September 21, 2021
Designing high-performance products involves a multidisciplinary approach from all branches of engineering and technology. An early decision in the design cycle, after defining the fit, form, and function of a product is material selection. In this blog post, we discuss the material science behind graphene in the context of HPC.
Material selection involves an understanding of:
- Continuum mechanics
- Rheology of fluids
- The art of customization
- Manipulating the very fabric of both solids and fluids to achieve a required performance goal
High-performance computing (HPC) is at the forefront of developing new classes of materials and understanding how their unique properties can be applied in the design and commercialization of new products or improvement of existing products.
HPC helps material scientists develop new materials through high-performance computer simulation of manufacturing processes to optimize process parameters, molecular dynamics, and system-level performance optimization. One of the most talked-about modern materials used in all branches of engineering is graphene.
What is graphene, and what’s all the hype?
Graphene, dubbed the future of tech, is an atom-thick hexagonal sheet of carbon atoms. Layering the sheets on top of each other is the process of creating a graphitic structure.
You may recognize graphite as being the material used in pencil lead. Given the minute dimensions of a carbon atom itself, it takes roughly 3 million graphene layers to build a 1mm thick graphite sheet.
Graphene is the strongest material ever tested
Structurally, graphene is stronger than diamond but exhibits elasticity properties that rival those of elastomeric rubbers at a fraction of their weight. Aside from its strength, graphene possesses other outstanding properties.
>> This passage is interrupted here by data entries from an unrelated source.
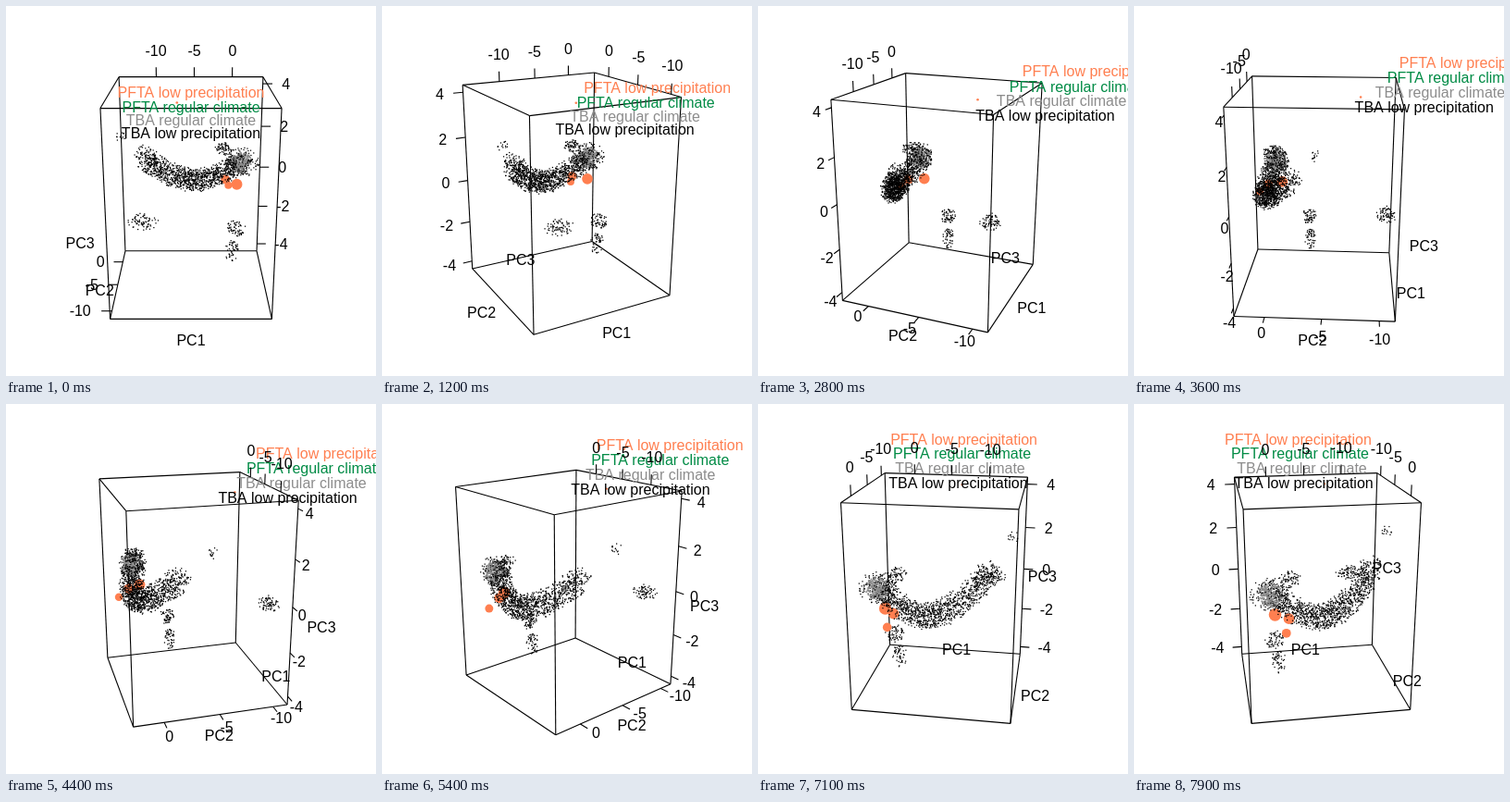
Write an HTML page with a canvas that moves like this. It is 400 px wide and 400 px high and loops after 8 s.

```html
<!DOCTYPE html>
<html>
<head>
<meta charset="utf-8">
<style>
html, body { margin: 0; width: 100%; height: 100%; overflow: hidden; background: #fff; }
canvas { display: block; }
</style>
</head>
<body>
<canvas id="stage" width="400" height="400"></canvas>
<script>
const ctx = document.getElementById('stage').getContext('2d');
const FOCAL = 715, DIST = 8.677, H = 1.324;
const TILT = 19.6 * Math.PI / 180, CT = Math.cos(TILT), ST = Math.sin(TILT);
const BLACK = '#000', CORAL = '#ff7f50', GREEN = '#008b45', GRAY = '#8c8c8c';
const TICK = 0.133, LABEL = 2 * TICK, OUT = 1 + LABEL;

let seed = 7;
function rnd() {
  seed = (seed * 1664525 + 1013904223) % 4294967296;
  return seed / 4294967296;
}

// uniform point in the unit ball
function ball() {
  for (;;) {
    const p = [rnd() * 2 - 1, rnd() * 2 - 1, rnd() * 2 - 1];
    if (Math.hypot(...p) <= 1) return p;
  }
}

const points = [];
function cloud(n, center, radii, color = BLACK, size = 1.25) {
  for (let i = 0; i < n; i++) {
    const b = ball();
    points.push({ p: center.map((v, k) => v + b[k] * radii[k]), color, size });
  }
}
function blob(r, ...p) {
  points.push({ p, r, color: CORAL });
}

// horseshoe: a parabola in both depth and height
function horseshoe(u) {
  const x = -0.64 + 1.32 * Math.pow(u, 1.15);
  return [x, 0.74 - 0.62 * (x - 0.2) ** 2, -0.09 + 0.86 * (x - 0.1) ** 2];
}

for (let i = 0; i < 1250; i++) cloud(1, horseshoe(rnd()), [0.16, 0.17, 0.18]);
cloud(170, [0.7, 0.64, 0.2], [0.25, 0.18, 0.21]);
cloud(70, [0.46, 0.65, 0.38], [0.14, 0.15, 0.1]);
cloud(230, [0.7, 0.65, 0.19], [0.15, 0.15, 0.15], GRAY, 1.7);
cloud(62, [0.62, 0.18, -0.6], [0.13, 0.1, 0.13]);
cloud(50, [0.56, 0.16, -0.92], [0.11, 0.08, 0.19]);
cloud(75, [-0.575, -0.866, -0.08], [0.19, 0.13, 0.1]);
cloud(14, [-0.9, 0, 0.75], [0.08, 0.07, 0.07]);
blob(0.077, 0.64, 0.56, -0.1);
blob(0.066, 0.49, 0.74, -0.09);
blob(0.054, 0.54, 0.87, -0.22);
blob(0.014, -0.165, -0.52, 1.285);

const legend = [
  ['PFTA low precipitation', CORAL], ['PFTA regular climate', GREEN],
  ['TBA regular climate', GRAY], ['TBA low precipitation', BLACK]
];

let sin = 0, cos = 1;
function project([x, y, z]) {
  const u = x * cos - y * sin, w = x * sin + y * cos;
  const d = DIST + w * CT - z * ST;
  return [200 + FOCAL * u / d, 200 - FOCAL * (z * CT + w * ST) / d, d];
}

function line(a, b) {
  const p = project(a), q = project(b);
  ctx.beginPath();
  ctx.moveTo(p[0], p[1]);
  ctx.lineTo(q[0], q[1]);
  ctx.stroke();
}

function text(str, x, y, color = BLACK) {
  ctx.fillStyle = color;
  ctx.fillText(str, x, Math.round(y + 5.5));
}

function textAt(str, point, lift = 0, color = BLACK) {
  const [x, y] = project(point);
  text(str, x, y - lift, color);
}

function drawBox() {
  for (const a of [-1, 1]) {
    for (const b of [-1, 1]) {
      line([-1, a, b * H], [1, a, b * H]);
      line([a, -1, b * H], [a, 1, b * H]);
      line([a, b, -H], [a, b, H]);
    }
  }
}

function drawPoints() {
  const list = points.map(o => ({ o, s: project(o.p) })).sort((a, b) => b.s[2] - a.s[2]);
  for (const { o, s } of list) {
    ctx.fillStyle = o.color;
    if (o.r) {
      ctx.beginPath();
      ctx.arc(s[0], s[1], o.r * FOCAL / s[2], 0, Math.PI * 2);
      ctx.fill();
    } else {
      ctx.fillRect(s[0] - o.size / 2, s[1] - o.size / 2, o.size, o.size);
    }
  }
}

// labels lean away from the edge they belong to
function tick(value, base, dir) {
  const move = d => base.map((v, k) => v + dir[k] * d);
  line(base, move(TICK));
  const a = project(base), b = project(move(LABEL));
  const dx = b[0] - a[0], dy = b[1] - a[1];
  const lean = Math.atan2(Math.abs(dy), Math.abs(dx)) / (Math.PI / 4);
  const str = String(value), w = ctx.measureText(str).width;
  text(str, b[0] + Math.sign(dx) * w / 2 * Math.max(0, 1 - lean),
    b[1] + Math.sign(dy) * 7.5 * Math.max(0, lean - 1));
}

// ticks sit on outline edges, chosen by which sides face away
function drawAxes() {
  const bx = sin >= 0 ? 1 : -1, by = cos > 0 ? 1 : -1;
  const flat = sin === 0;
  const low = flat || Math.abs(sin) > 0.5;
  const zx = flat ? bx : -bx;
  for (let v = -10; v <= 0; v += 5) {
    tick(v, [0.571 + 0.1053 * v, by, H], [0, 0, 1]);
    const y = 0.617 + 0.1422 * v;
    if (low) tick(v, [-bx, y, -H], [-bx, 0, 0]);
    else tick(v, [bx, y, H], [0, 0, 1]);
  }
  for (let v = -4; v <= 4; v += 2) {
    tick(v, [zx, by, 0.012 + 0.3042 * v], [zx, 0, 0]);
  }
}

function drawTitles() {
  textAt('PC1', [0, -OUT, -H - TICK]);
  textAt('PC2', [-OUT, 0, -H - TICK]);
  textAt('PC3', [-OUT, -OUT, -0.18]);
}

function drawLegend() {
  legend.forEach(([str, color], i) => {
    const m = 1.87 - 0.185 * i;
    textAt(str, [0, -m, m - 0.272], 8, color);
  });
}

function draw(step) {
  const turn = step * 2.4 * Math.PI / 180;
  sin = Math.sin(turn);
  cos = Math.cos(turn);
  ctx.fillStyle = '#fff';
  ctx.fillRect(0, 0, 400, 400);
  ctx.font = '16px "Liberation Sans", Arial, sans-serif';
  ctx.textAlign = 'center';
  ctx.strokeStyle = BLACK;
  ctx.lineWidth = 1.1;
  drawBox();
  drawPoints();
  drawLegend();
  drawAxes();
  drawTitles();
}

const start = performance.now();
let last = -1;
function loop() {
  const step = Math.floor((performance.now() - start) / 100) % 80;
  if (step !== last) draw(last = step);
  requestAnimationFrame(loop);
}
loop();
</script>
</body>
</html>
```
Graphene’s electrons are 100x more mobile than the electrons of silicone; it spreads heat through conduction 2x better than diamond and is impervious to even the smallest atom, helium.
A cutting-edge material in sports equipment
Given graphene’s outstanding mechanical, thermal, and electrical properties, it is no surprise that it has been widely used in the sports equipment industry in recent years. Design engineers of top athletic equipment use cutting-edge technology to design gear that better fits their customers’ needs.
Two exciting applications of graphene are ultralight tennis racquet frames and high-performance golf balls.
Graphene used in tennis racquets
HEAD, one of the early adopters of graphene, first used graphene in their YouTek Speed series tennis racquets in 2013 to better balance their racquet frames. HEAD now regularly uses graphene in their racquets featuring their Graphene 360+ technology.
The use of graphene enables a redistribution of weight from the racquet shaft to the grip and head. This redistribution allows the tennis player to generate more kinetic energy and impart a higher velocity to the hit tennis ball.
Graphene used in golf balls
Infusing graphene in the outer layer of golf balls adds both strength and flexibility to the plastic outer layer. Because of the outer layer’s improved strength and flexibility, the golf ball can be reduced in size. The reduction in size results in a larger soft inner core making the ball softer and more flexible. A softer golf ball gives the player more control and is also more forgiving as it tends to go straight and maintain speed even if inaccurately hit.
The computer-aided design (CAD) details and material models used to design a perfect golf ball are, in part, due to the unprecedented advances in parallel processing powered by the cloud.
Graphene is used in gear for other competitive sports such as surfing, fishing, table tennis, and leisure activities such as hiking
- Fishing rods made with graphene-doped materials are stronger and more flexible than ever
- Surfboards and paddles are lighter and stronger
- Graphene-enhanced rubber outsoles for training shoes allow track and field athletes to perform better
Computer simulation and analysis are widely used to evaluate the effect material selection has on the performance of the design
Simulation software such as GENESIS and Visual Molecular Dynamics have parallel computation processing capabilities and are used widely to manipulate macromolecules. COMSOL and Lumerical used in a parallel computing environment allow teams of engineers and scientists to evaluate superconductivity and its application in semiconductors. Ansys explicit dynamics and MEMS simulations help design sensors by capturing design details that cannot be modeled with desktop computers.
HPC has and continues to play an important role in developing new materials and evaluating them using virtual environments.
Disclaimer: We are not affiliated, associated with, or in any way represent HEAD.